Chevron Faces Increasing Challenges from Ecuador Judgment

24 September 2014 | Inside Counsel

If the goal of the company was to defeat its liability in Ecuador, it thus far has failed. Business and legal problems related to the Ecuador judgment, even with a recent ruling by a U.S. judge in favor of the company, show little sign of abating and continue to multiply across jurisdictions as described in detail below.     More »

Fortune's Roger Parloff Now Helping Chevron Smear Those Who Held It Accountable

19 September 2014 | The Chevron Pit

Fortune legal reporter Roger Parloff seems upset over Chevron's diminishing prospects of evading its $9.5 billion environmental liability in Ecuador.     More »

Random House and BusinessWeek's Paul Barrett Receive Defamation Notice over Chevron Pollution Case

18 September 2014 | Donziger and Associates

New York, NY – Random House and BusinessWeek reporter Paul M. Barrett face a potential defamation claim over a pro-Chevron book about an environmental litigation in Ecuador that is riddled with errors, fictional scenes and defamatory assertions.     More »

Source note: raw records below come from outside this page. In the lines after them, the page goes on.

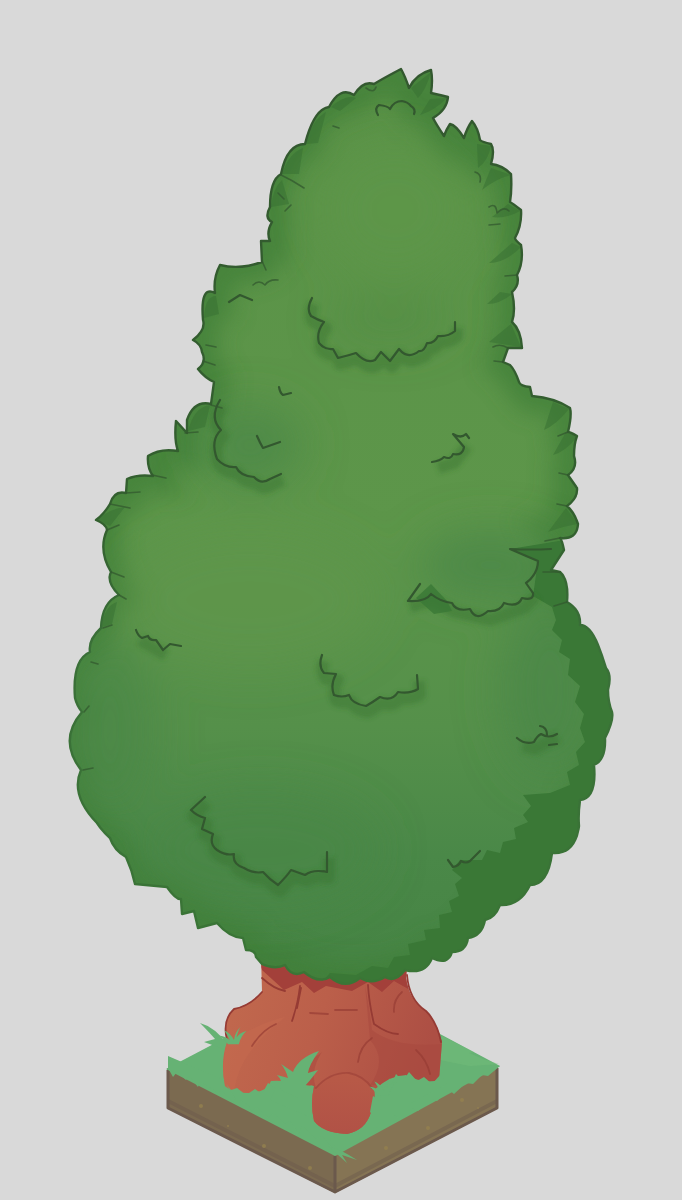
<!DOCTYPE html>
<html lang="en">
<head>
<meta charset="utf-8">
<title>Topiary tree on a grass tile</title>
<style>
:root{--backdrop:#d9d9d9;--leaf-light:#5f974b;--leaf:#4f8a43;--leaf-cool:#4a8748;--leaf-shade:#3a7836;--leaf-line:#33582f;--bark:#b75a47;--bark-dark:#a3403a;--bark-light:#c56a4f;--grass:#66b274;--grass-light:#76bd7b;--soil-left:#7b6a50;--soil-right:#857454;--soil-edge:#6b594c}
html,body{margin:0;height:100%;overflow:hidden;background:var(--backdrop)}
svg{display:block;width:682px;height:1200px}
.line{fill:none;stroke:var(--leaf-line);stroke-width:2.2;stroke-linecap:round;stroke-linejoin:round}
.thin{stroke-width:1.6;opacity:.75}
.bark-line{fill:none;stroke:#963b34;stroke-width:1.8;stroke-linecap:round}
.shadow{fill:none;stroke:#37722f;stroke-width:12;stroke-linejoin:round;opacity:.42}
</style>
</head>
<body>
<svg viewBox="0 0 682 1200" role="img" aria-label="A tall rounded green tree with a red trunk on a square block of grass and soil">
<defs>
<linearGradient id="crown-tone" x1="0" y1="0" x2="0" y2="1">
<stop offset="0" stop-color="#5a9247"/><stop offset=".5" stop-color="#5d964a"/><stop offset=".72" stop-color="#55904a"/><stop offset=".86" stop-color="#4a8848"/><stop offset="1" stop-color="#468444"/>
</linearGradient>
<linearGradient id="crown-edge" x1="0" y1="0" x2="0" y2="1">
<stop offset="0" stop-color="#33582f"/><stop offset=".5" stop-color="#33602f"/><stop offset=".62" stop-color="#3a6f38"/><stop offset="1" stop-color="#3a7536"/>
</linearGradient>
<linearGradient id="bark-tone" x1="0" y1="0" x2="1" y2=".3">
<stop offset="0" stop-color="#c26a4e"/><stop offset=".5" stop-color="#bb5f4a"/><stop offset="1" stop-color="#ad4f44"/>
</linearGradient>
<linearGradient id="root-tone" x1="0" y1="0" x2="0" y2="1">
<stop offset="0" stop-color="#b85a47"/><stop offset="1" stop-color="#b05146"/>
</linearGradient>
<filter id="soft" x="-30%" y="-30%" width="160%" height="160%"><feGaussianBlur stdDeviation="11"/></filter>
<filter id="haze" x="-50%" y="-50%" width="200%" height="200%"><feGaussianBlur stdDeviation="22"/></filter>
<filter id="faint" x="-30%" y="-30%" width="160%" height="160%"><feGaussianBlur stdDeviation="2"/></filter>
<path id="crown" d="M401 69Q382 79 374 84Q363 80 354 95Q340 86 329 107Q314 109 305 144Q287 144 281 174Q270 180 270 207Q264 218 272 222Q266 232 270 241L261 241L262 262Q240 270 220 265Q213 278 215 293Q200 285 203 320Q206 330 193 340Q201 344 202 352Q207 362 198 369Q205 378 214 382L211 404Q194 400 187 420L187 433L176 421Q174 440 178 451Q160 448 148 456Q147 468 153 476Q138 474 127 479L126 493Q114 490 110 504Q104 514 96 520Q106 524 107 530Q98 550 111 572Q106 582 119 595Q102 602 101 628Q88 640 90 652Q72 660 75 698Q77 706 82 712Q58 740 81 770Q70 795 97 823Q103 832 110 838Q114 850 126 857Q132 870 135 884L167 887Q176 900 181 899L182 914L194 911L198 928L217 923Q230 938 243 938L246 950Q256 950 256 957L262 964Q275 970 285 965Q292 978 304 972Q318 984 330 977Q345 990 360 978Q372 985 385 977Q395 983 405 970Q425 975 432 958Q448 966 452 952Q466 952 468 938Q482 936 485 920Q495 918 500 905Q520 906 530 885Q548 885 552 853Q575 855 579 826Q578 815 580 800Q597 798 594 765Q606 760 605 738Q614 720 612 712Q608 702 608 690Q612 675 606 668Q602 655 598 645Q590 625 580 625Q581 610 567 602Q569 580 560 572L551 570L564 550Q562 540 560 538Q577 540 578 524Q574 512 567 506Q578 498 577 488Q570 478 568 475Q578 468 574 456Q574 444 577 436Q570 432 568 432Q572 415 570 408Q555 398 532 396L530 387Q520 386 519 382Q515 370 510 365L503 362L508 348L522 348Q521 330 512 322Q516 310 512 292Q520 285 517 275Q524 262 521 245Q515 240 515 238Q522 225 521 210Q512 203 510 202Q512 190 511 174Q502 165 491 164Q495 150 491 144Q482 142 480 140Q478 128 472 121Q467 128 464 138Q456 125 450 124Q446 130 444 136Q436 124 433 118Q447 110 448 97Q440 95 431 93Q433 80 431 70Q416 74 409 88Q405 76 401 69Z"/>
<clipPath id="crown-clip"><use href="#crown"/></clipPath>
<path id="trunk" d="M261 955L262 992Q252 1004 234 1009Q222 1020 227 1042Q220 1062 225 1086Q234 1094 252 1093Q268 1091 271 1081Q285 1080 296 1084L314 1086Q310 1104 314 1121Q323 1133 347 1134Q366 1130 371 1112Q376 1098 374 1090Q390 1075 406 1075Q424 1084 439 1080L442 1042Q437 1022 426 1011Q409 1000 406 978L408 955Z"/>
<clipPath id="trunk-clip"><use href="#trunk"/></clipPath>
<path id="ledge-top" d="M312 298Q306 309 311 316Q318 320 324 322Q316 332 319 343Q325 350 333 349L338 358Q350 355 356 353Q366 364 375 360L381 352L390 361L399 349Q408 360 419 351Q424 352 427 343Q434 344 438 336Q448 337 455 331L455 322"/>
<path id="ledge-left" d="M220 400Q209 418 221 430Q210 440 217 459Q225 468 236 467Q240 476 254 477Q261 485 270 479L281 474"/>
<path id="ledge-right" d="M420 584L408 601Q426 602 431 594Q441 602 452 603Q456 612 470 609Q476 622 488 611Q500 612 504 603Q518 608 522 598Q534 601 533 593Q528 586 526 583Q538 574 538 561Q526 556 510 549Q530 550 551 549"/>
<path id="ledge-mid" d="M322 655Q318 666 324 673L336 674Q330 685 334 695Q342 698 349 695Q352 704 366 706Q373 702 380 697Q392 702 398 692Q410 694 418 689L417 675"/>
<path id="ledge-low" d="M205 797L191 810Q197 816 205 818L202 829L213 834Q209 844 217 850Q226 856 234 854Q232 864 244 868Q254 874 263 872Q270 880 278 885Q287 876 291 870L305 875Q313 869 327 872L327 852"/>
<path id="blades" d="M0 0Q-7-13-16-16Q-10-7-7 0Q-17-7-24-7Q-14 1-10 7L8 7Q12-8 21-15Q9-12 4-4Q7-16 11-22Q1-12 0 0Z"/>
<path id="fringe" d="M0 0L5 9L9 4L18 12L21 8L30 19L32 14L44 21L50 26L53 22L65 34L68 30L80 37L84 44L88 39L101 50L105 45L117 56L122 53L131 66L134 58L148 71L154 68L170 87L168 60L0-12Z"/>
</defs>

<rect width="682" height="1200" fill="var(--backdrop)"/>

<g id="ground">
<path d="M167 1068L335 1152L335 1193L167 1108Z" fill="var(--soil-left)"/>
<path d="M335 1152L498 1066L498 1108L335 1193Z" fill="var(--soil-right)"/>
<path d="M168 1070L168 1108L335 1192L497 1108L497 1068M335 1156L335 1191" fill="none" stroke="var(--soil-edge)" stroke-width="3" stroke-linejoin="round"/>
<path d="M168 1101L335 1186L497 1101" fill="none" stroke="var(--soil-edge)" stroke-width="4" opacity=".45"/>
<g fill="#94814f" opacity=".8"><circle cx="201" cy="1106" r="2"/><circle cx="264" cy="1146" r="2"/><circle cx="228" cy="1126" r="1"/><circle cx="310" cy="1168" r="2"/><circle cx="386" cy="1148" r="2"/><circle cx="428" cy="1128" r="2"/><circle cx="462" cy="1100" r="2"/><circle cx="478" cy="1108" r="1"/></g>
<path d="M166 1069L246 1027L330 985L410 1018L500 1066L335 1156Z" fill="var(--grass)"/>
<use href="#fringe" x="168" y="1068" fill="var(--grass)"/>
<path d="M500 1066L488 1076L482 1075L473 1084L466 1083L454 1094L449 1090L437 1101L431 1099L418 1111L411 1108L400 1118L393 1115L379 1129L374 1126L360 1140L358 1133L340 1152L330 1140L440 1060Z" fill="var(--grass)"/>
<path d="M328 1146Q342 1150 357 1160L342 1155L347 1163Z" fill="var(--grass)"/>
<path d="M442 1036L474 1052L469 1053L483 1059L499 1064L470 1066L440 1060Z" fill="var(--grass-light)" opacity=".4"/>
<path d="M228 1045Q215 1027 200 1023Q209 1032 215 1039L204 1042L226 1050Z" fill="var(--grass)"/>
</g>

<g id="trunk-and-roots">
<use href="#trunk" fill="url(#bark-tone)"/>
<g clip-path="url(#trunk-clip)">
<path d="M255 950L415 950L410 990L394 981L382 992L368 982L352 991L326 986L314 993L302 982L284 990L262 970Z" fill="var(--bark-dark)"/>
<path d="M365 985Q370 1010 372 1030Q395 1048 442 1044L445 1090L370 1085Q388 1060 370 1040Z" fill="#a8483f" opacity=".5"/>
<path d="M226 1046Q250 1026 285 1017Q265 1032 250 1052Q238 1067 234 1090L220 1090Z" fill="var(--bark-light)" opacity=".6"/>
<path d="M296 1084Q302 1066 322 1052Q308 1073 318 1092Z" fill="#a8483f" opacity=".5"/>
<path d="M312 1092Q326 1074 346 1072Q369 1077 375 1092L370 1140L310 1140Z" fill="url(#root-tone)"/>
<path d="M316 1088Q330 1072 349 1073Q364 1076 372 1088" class="bark-line" opacity=".5"/>
</g>
<g class="bark-line">
<path d="M262 992Q250 1006 234 1009Q222 1020 227 1040M300 986Q298 1004 292 1021M301 988L297 1008M368 985Q369 1003 374 1024Q388 1034 398 1034M407 975Q409 1000 426 1011Q437 1022 441 1042M262 978Q274 989 285 991"/>
<path d="M310 1013L328 1014M335 1010L357 1010M402 992Q393 1000 394 1012M252 1046Q262 1030 276 1024M358 1062Q360 1046 372 1038M416 1050Q427 1060 430 1074" opacity=".65"/>
</g>
</g>

<g id="grass-tufts" fill="var(--grass)">
<path d="M280 1090Q284 1081 277 1075L288 1078Q286 1070 281 1064L293 1072Q298 1058 319 1051Q309 1065 308 1073L318 1070Q309 1082 303 1088L313 1085L298 1098Z"/>
<path d="M226 1084L231 1090L237 1088L246 1095L255 1089L262 1094L268 1083L276 1088L270 1100L236 1100Z"/>
<path d="M370 1112L373 1096L380 1101L381 1084L389 1090L396 1074L403 1081L409 1072L417 1081L424 1077L432 1084L441 1074L447 1084L410 1104L378 1120Z"/>
<use href="#blades" transform="translate(234 1040) scale(.6)"/>
<use href="#blades" transform="translate(384 1091) scale(.6)"/>
</g>

<g id="foliage">
<use href="#crown" fill="url(#crown-tone)"/>
<g clip-path="url(#crown-clip)">
<use href="#crown" fill="none" stroke="#407f39" stroke-width="32" opacity=".75" filter="url(#soft)"/>
<g filter="url(#haze)">
<ellipse cx="250" cy="445" rx="52" ry="40" fill="var(--leaf-cool)" opacity=".75"/>
<ellipse cx="390" cy="320" rx="60" ry="24" fill="var(--leaf)" opacity=".5"/>
<ellipse cx="490" cy="565" rx="70" ry="35" fill="var(--leaf-cool)" opacity=".8"/>
<ellipse cx="110" cy="730" rx="45" ry="90" fill="var(--leaf-cool)" opacity=".7"/>
<ellipse cx="260" cy="850" rx="120" ry="60" fill="var(--leaf-cool)" opacity=".7"/>
<ellipse cx="550" cy="690" rx="50" ry="90" fill="var(--leaf-cool)" opacity=".8"/>
<ellipse cx="395" cy="210" rx="75" ry="70" fill="var(--leaf-light)" opacity=".7"/>
<ellipse cx="250" cy="600" rx="130" ry="70" fill="var(--leaf-light)" opacity=".6"/>
</g>
<path id="side-shade" d="M510 549L538 561L533 596L552 607L556 620L552 630L562 640L559 652L570 659L568 675L580 686L575 702L584 714L580 728L585 742L576 752L579 765L567 772L570 785L550 793L523 795L531 806L523 815L528 822L514 828L516 839L503 842L500 853L487 850L482 860L460 860L452 870L462 878L455 884L459 896L449 901L452 912L439 915L440 928L424 930L426 940L408 944L410 955L394 957L388 968L372 966L356 975L330 973L310 995L420 995L640 850L640 560L565 540Z" fill="var(--leaf-shade)"/>
<g filter="url(#faint)" transform="translate(2 6)">
<use href="#ledge-top" class="shadow"/><use href="#ledge-left" class="shadow"/><use href="#ledge-mid" class="shadow"/><use href="#ledge-low" class="shadow"/>
<path class="shadow" d="M408 601L431 594L452 606L488 614L522 602L534 590"/>
<path class="shadow" d="M436 462L452 457L465 440M521 740L533 743L556 731M138 634L150 641L164 649" opacity=".3"/>
</g>
<path d="M416 598L431 584L447 601L452 611L434 614Z" fill="var(--leaf-shade)" opacity=".8"/>
<g id="edge-leaves" fill="#397233" opacity=".55">
<path d="M331 107Q346 94 356 98L340 111ZM306 144Q311 121 326 112L318 143ZM282 174Q289 153 303 148L299 174ZM271 207Q273 188 282 180L289 204ZM431 72Q426 90 418 98L411 88ZM447 98Q434 111 420 115L430 99ZM491 146Q488 161 478 168L477 144ZM511 175Q497 178 482 190L491 168ZM520 211Q506 219 492 217L508 204ZM521 247Q505 263 489 263L512 243ZM512 294Q500 304 487 304L500 292ZM521 347L489 342L511 324ZM204 318Q205 296 216 296L219 314ZM188 431Q194 407 210 405L205 427ZM569 409Q556 425 544 430L553 402ZM577 437Q565 452 553 455L566 432ZM578 524Q564 526 548 532L566 508ZM97 520Q111 508 125 507L110 526ZM102 627Q104 606 117 602L112 624Z"/>
</g>
</g>
<use href="#crown" fill="none" stroke="url(#crown-edge)" stroke-width="2.4" stroke-linejoin="round"/>
</g>

<g id="leaf-lines" class="line">
<use href="#ledge-top"/><use href="#ledge-left"/><use href="#ledge-right"/><use href="#ledge-mid"/><use href="#ledge-low"/>
<path d="M378 115Q374 108 379 105Q388 106 390 109Q394 101 402 101Q408 102 411 106Q416 109 414 114"/>
<path d="M229 302L240 295L252 300M257 436Q260 443 263 448L280 442M279 387Q280 393 283 395L291 393M432 462Q440 461 444 457Q451 460 453 454Q463 456 464 447L453 434Q461 439 466 434L469 438"/>
<path d="M136 630Q138 636 142 638L148 636Q150 641 156 640L163 650L170 644L181 646M517 738Q525 745 534 742Q537 736 541 734Q549 739 557 734M540 726Q547 727 547 735M549 745L557 744"/>
<path d="M448 860L453 867Q459 866 461 861Q466 864 470 861L480 851"/>
<g class="thin">
<path d="M333 126L339 128M366 88Q374 94 376 87M281 175Q292 180 304 188M285 211L291 205M284 199L278 193M253 285Q259 279 265 285Q269 279 278 280M262 261L266 270M206 345L216 347M203 361L215 365M211 405L222 408M185 433L198 432M152 475L166 478M126 493L140 492M110 504L130 508M107 530L119 525M111 572L124 577M119 595L126 599M103 628L112 625M91 662L98 664M84 712L89 706M83 770L93 768"/>
<path d="M475 172Q482 174 480 182M489 207Q496 202 497 213Q504 206 509 211M489 225L500 224M508 348Q500 343 493 347M494 361L503 362M517 275L505 276M568 432L558 436M568 475L559 473M567 506L557 504M560 538L545 541M560 572L543 572M567 602L554 606"/>
</g>
</g>
</svg>
</body>
</html>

How Chevron's Scientists Misled Courts and Public About Death and Disease in Ecuador

11 September 2014 | Huffington Post

Chevron's goal has been to create doubt about the contamination's impact, arguing no proof exists that its oil and its operations harmed the environment or an Ecuadorian villager ever, even though Chevron's predecessor Texaco explored for oil exclusively in the concession area and was the only operator of all of the well sites from 1964 to 1990.     More »

Chevron Racism Toward Ecuador Highlighted by Court Decision in BP Case

10 September 2014 | The Chevron Pit

We would submit there is no way on God’s Earth that CEO Watson and the members of the Chevron Board of Director would dare to treat American victims of the company’s pollution as viciously as they continue to treat their victims in Ecuador.      More »

Rolling Stone Nails Chevron for Corrupt Acts in Ecuador Litigation

5 September 2014 | The Chevron Pit

None other than Rolling Stone (with its 4 million Twitter followers) has now weighed in on Chevron's environmental catastrophe and cover-up in Ecuador. The picture is not pretty for company management and shareholders.     More »

Sludge Match: Inside Chevron's $9 Billion Legal Battle with Ecuadorian Villagers

For more than two decades, energy giant Chevron and Ecuadorian activists, led by American lawyer Steven Donziger, have been embroiled in a contentious lawsuit about who is responsible for contaminating a vast swath of the Amazon
28 August 2014 | Rolling Stone

"What gets lost in the twists and turns of this lawsuit is the only thing that matters," says Mitch Anderson of ClearWater, a NGO that works to provide clean water to the affected communities. "The people of the Amazon continue to grow crops out of contaminated soil and bathe in contaminated rivers."     More »

Conflict of Interest: Businessweek's Paul Barrett Now an Advocate for Chevron in Ecuador Dispute

31 July 2014 | The Chevron Pit

With his track record of bias in favor of Chevron already part of the historical record, Businessweek’s Paul Barrett appears to have become a full-blown public advocate for the oil giant in its legal dispute with Ecuadorian villagers over the massive contamination of their ancestral lands.      More »